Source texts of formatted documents
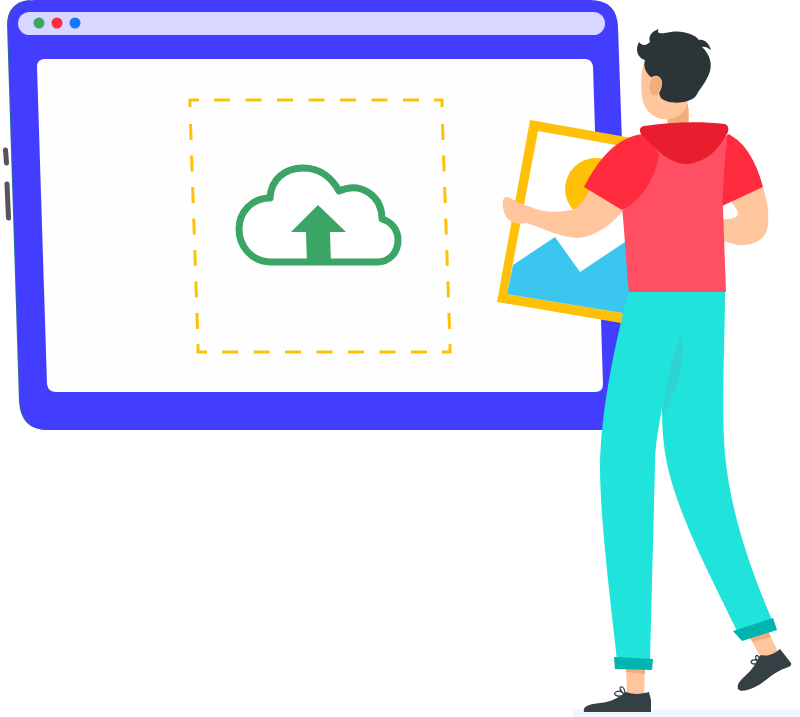
<!DOCTYPE html>
<html lang="en">
<head>
<meta charset="utf-8">
<title>Image upload illustration</title>
<style>
:root {
  --frame: #433dff;
  --frame-edge: #2c6f9e;
  --bar: #d8d7ff;
  --screen: #fefefe;
  --button: #55555a;
  --green: #3aa565;
  --red: #ff2c3f;
  --blue: #1877ff;
  --yellow: #ffc107;
  --sky: #3ac6ef;
  --skin: #ffc59c;
  --skin-shade: #f3ad7c;
  --hair: #2b3436;
  --shirt: #ff5063;
  --sleeve: #ff2c3f;
  --hood: #ea1d2e;
  --trousers: #20e3dc;
  --trousers-shade: #2fd3cf;
  --cuff: #00b5b0;
  --shoe: #354044;
  --ground: #f3f3fe;
}
html, body { margin: 0; background: #fff; overflow: hidden; }
svg { display: block; width: 800px; height: 717px; }
.frame { fill: var(--frame); }
.frame-edge { fill: var(--frame-edge); }
.bar { fill: var(--bar); }
.screen { fill: var(--screen); }
.side-buttons { fill: none; stroke: var(--button); stroke-width: 5; stroke-linecap: round; }
.drop-zone { fill: none; stroke: var(--yellow); stroke-width: 3; }
.cloud { fill: #fff; stroke: var(--green); stroke-width: 7; stroke-linejoin: round; }
.green { fill: var(--green); }
.red { fill: var(--red); }
.blue { fill: var(--blue); }
.yellow { fill: var(--yellow); }
.paper { fill: #fff; }
.sky { fill: var(--sky); }
.skin { fill: var(--skin); }
.skin-shade { fill: var(--skin-shade); }
.hair { fill: var(--hair); }
.shirt { fill: var(--shirt); }
.sleeve { fill: var(--sleeve); }
.hood { fill: var(--hood); }
.trousers { fill: var(--trousers); }
.trousers-shade { fill: var(--trousers-shade); }
.cuff { fill: var(--cuff); }
.shoe { fill: var(--shoe); }
.lace { fill: none; stroke: var(--shoe); stroke-width: 1.3; }
.ground { fill: var(--ground); }
</style>
</head>
<body>
<svg viewBox="0 0 800 717" role="img" aria-label="A man carries a framed picture to a large tablet that shows an upload area">
  <rect class="ground" x="573" y="709.5" width="227" height="7.5" rx="3.5"/>

  <g id="tablet">
    <path class="side-buttons" d="M5.5 150L6.500 163M7 184L8.500 218"/>
    <path class="frame-edge" d="M30 0Q7 2 7 25L19 402Q21 430 47 430Z"/>
    <path class="frame" d="M35 0H590Q617 0 618 27L631 402Q632 430 605 430H48Q22 430 20 402L8 27Q7 0 35 0Z"/>
    <rect class="bar" x="18" y="12" width="587" height="23" rx="11.5"/>
    <circle class="green" cx="39" cy="23" r="5.500"/>
    <circle class="red" cx="57" cy="23" r="5.500"/>
    <circle class="blue" cx="75" cy="23" r="5.500"/>
    <path class="screen" d="M45 59H585Q592 59 593 67L603 384Q603 392 595 392H56Q48 392 47 384L37 67Q37 59 45 59Z"/>
  </g>

  <g id="upload-area">
    <g class="drop-zone">
      <path d="M190 107V100H199M434 100H442V107M450 344V352H442M207 352H198V344"/>
      <path stroke-dasharray="16 15.500" d="M214 100H434M222 352H442"/>
      <path stroke-dasharray="16 15.500" d="M190.500 124L198 344M442.500 124L450 344"/>
    </g>
    <path class="cloud" d="M270 262C251 261 239 246 239 229C239 212 252 198 270 198C271 179 285 168 303 168C320 168 332 178 339 191C361 181 382 196 382 219C392 222 398 230 398 240C398 253 389 262 377 262Z"/>
    <path class="green" d="M318 205L346 232H330L331 263H307L306 232H291Z"/>
  </g>

  <g id="picture-frame">
    <path class="yellow" d="M530 120L700 150L668 331L497 302Z"/>
    <path class="paper" d="M538 131L689 158L659 319L507 294Z"/>
    <circle class="yellow" cx="596" cy="189" r="31"/>
    <path class="sky" d="M513 265L555 237L580 272L625 242L672 270L659 319L507 294Z"/>
  </g>

  <g id="man">
    <g id="far-arm">
      <path class="skin" d="M763 187C768 203 770 218 767 230C763 242 750 246 737 245L721 240V219C732 220 739 217 738 212L731 201Z"/>
      <path class="sleeve" d="M728 134C747 143 757 165 763 187L722 206L716 150Z"/>
    </g>

    <g id="feet">
      <path class="skin" d="M626 668H645L644 694H627Z"/>
      <path class="skin-shade" d="M626 668H645V674L626 672Z"/>
      <path class="skin" d="M750 638L768 631L778 652L762 660Z"/>
      <path class="skin-shade" d="M750 638L768 631L771 637L753 642Z"/>
      <path class="shoe" d="M584 712C582 706 590 704 600 703C612 702 619 697 626 692C634 695 642 694 649 692L651 700V712Z"/>
      <path class="shoe" d="M738 689C736 682 744 678 751 670C757 663 757 658 761 655C769 657 775 653 780 649L791 663C792 666 789 667 786 668C773 672 767 681 755 687C747 691 740 692 738 689Z"/>
      <path class="lace" d="M625 695C617 698 612 694 616 692C619 690 623 692 625 695C619 690 619 686 622 687C625 688 625 692 625 695M760 663C751 666 749 661 753 660C756 659 759 661 760 663C753 658 756 654 758 656C761 658 760 661 760 663"/>
    </g>

    <g id="legs">
      <path class="ground" d="M723 346L728 356H722Z"/>
      <path class="trousers" d="M629 290H725C725 345 721 405 725 455C731 515 751 570 772 620L737 631C715 585 680 520 668 468C663 446 662 425 662 408C657 435 655 450 655 465L650 660H617C609 590 600 515 600 465C601 415 612 355 629 290Z"/>
      <path class="trousers-shade" d="M682 333C686 361 677 391 662 416C666 386 670 360 682 333Z"/>
      <path class="cuff" d="M614 657L653 659L652 670L615 669Z"/>
      <path class="cuff" d="M733 631L773 618L777 630L742 641Z"/>
    </g>

    <g id="torso">
      <path class="shirt" d="M643 133L726 133C730 160 723 185 723 208L726 292H629C626 265 625 235 622 208L618 160Z"/>
      <path class="sleeve" d="M729 134L740 155L722 206C724 180 724 155 729 134Z"/>
    </g>

    <g id="near-arm">
      <path class="skin" d="M590 188L625 207C614 224 596 236 579 238C560 238 544 228 526 223C515 225 507 222 504 212C502 205 502 198 506 197C511 197 515 202 522 204L539 210C552 213 565 212 574 209C582 205 586 197 590 188Z"/>
      <path class="sleeve" d="M643 134C616 137 598 160 584 187L622 210C639 203 656 179 659 154Z"/>
    </g>

    <g id="head">
      <path class="skin" d="M667 108H689V128H668Z"/>
      <path class="skin-shade" d="M667 119C676 118 683 112 688 103V127H669Z"/>
      <path class="skin" d="M645 60C640 72 641 87 642 98C645 113 657 121 669 119C681 117 688 109 688 98L680 65Z"/>
      <path class="hair" d="M645 60C637 58 635 49 639 42C642 46 646 46 650 42C648 37 651 31 659 29C656 33 660 34 665 33C679 29 694 33 699 40C704 39 709 43 711 50C707 47 704 46 702 47C710 54 713 65 709 74C705 84 700 88 696 96C689 104 668 105 661 98C658 93 659 87 658 78L651 77C646 73 643 67 645 60Z"/>
      <path class="skin" d="M650 80C653 73 662 75 662 83C662 91 657 98 652 96C648 94 648 86 650 80Z"/>
      <path class="skin-shade" d="M651 80C654 74 662 76 662 84C661 91 657 97 652 95C649 92 649 86 651 80Z"/>
    </g>

    <path id="hood" class="hood" d="M644 126C670 122 700 121 725 124C730 126 729 132 725 137C717 151 705 163 686 164C669 163 657 151 644 137C638 132 639 127 644 126Z"/>
  </g>
</svg>
</body>
</html>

Your instructions: Write out the lines above, starting at the line that contains "80C653 73 662" and ending with the final line, and nothing else; copy them exactly.

Task output:
      <path class="skin" d="M650 80C653 73 662 75 662 83C662 91 657 98 652 96C648 94 648 86 650 80Z"/>
      <path class="skin-shade" d="M651 80C654 74 662 76 662 84C661 91 657 97 652 95C649 92 649 86 651 80Z"/>
    </g>

    <path id="hood" class="hood" d="M644 126C670 122 700 121 725 124C730 126 729 132 725 137C717 151 705 163 686 164C669 163 657 151 644 137C638 132 639 127 644 126Z"/>
  </g>
</svg>
</body>
</html>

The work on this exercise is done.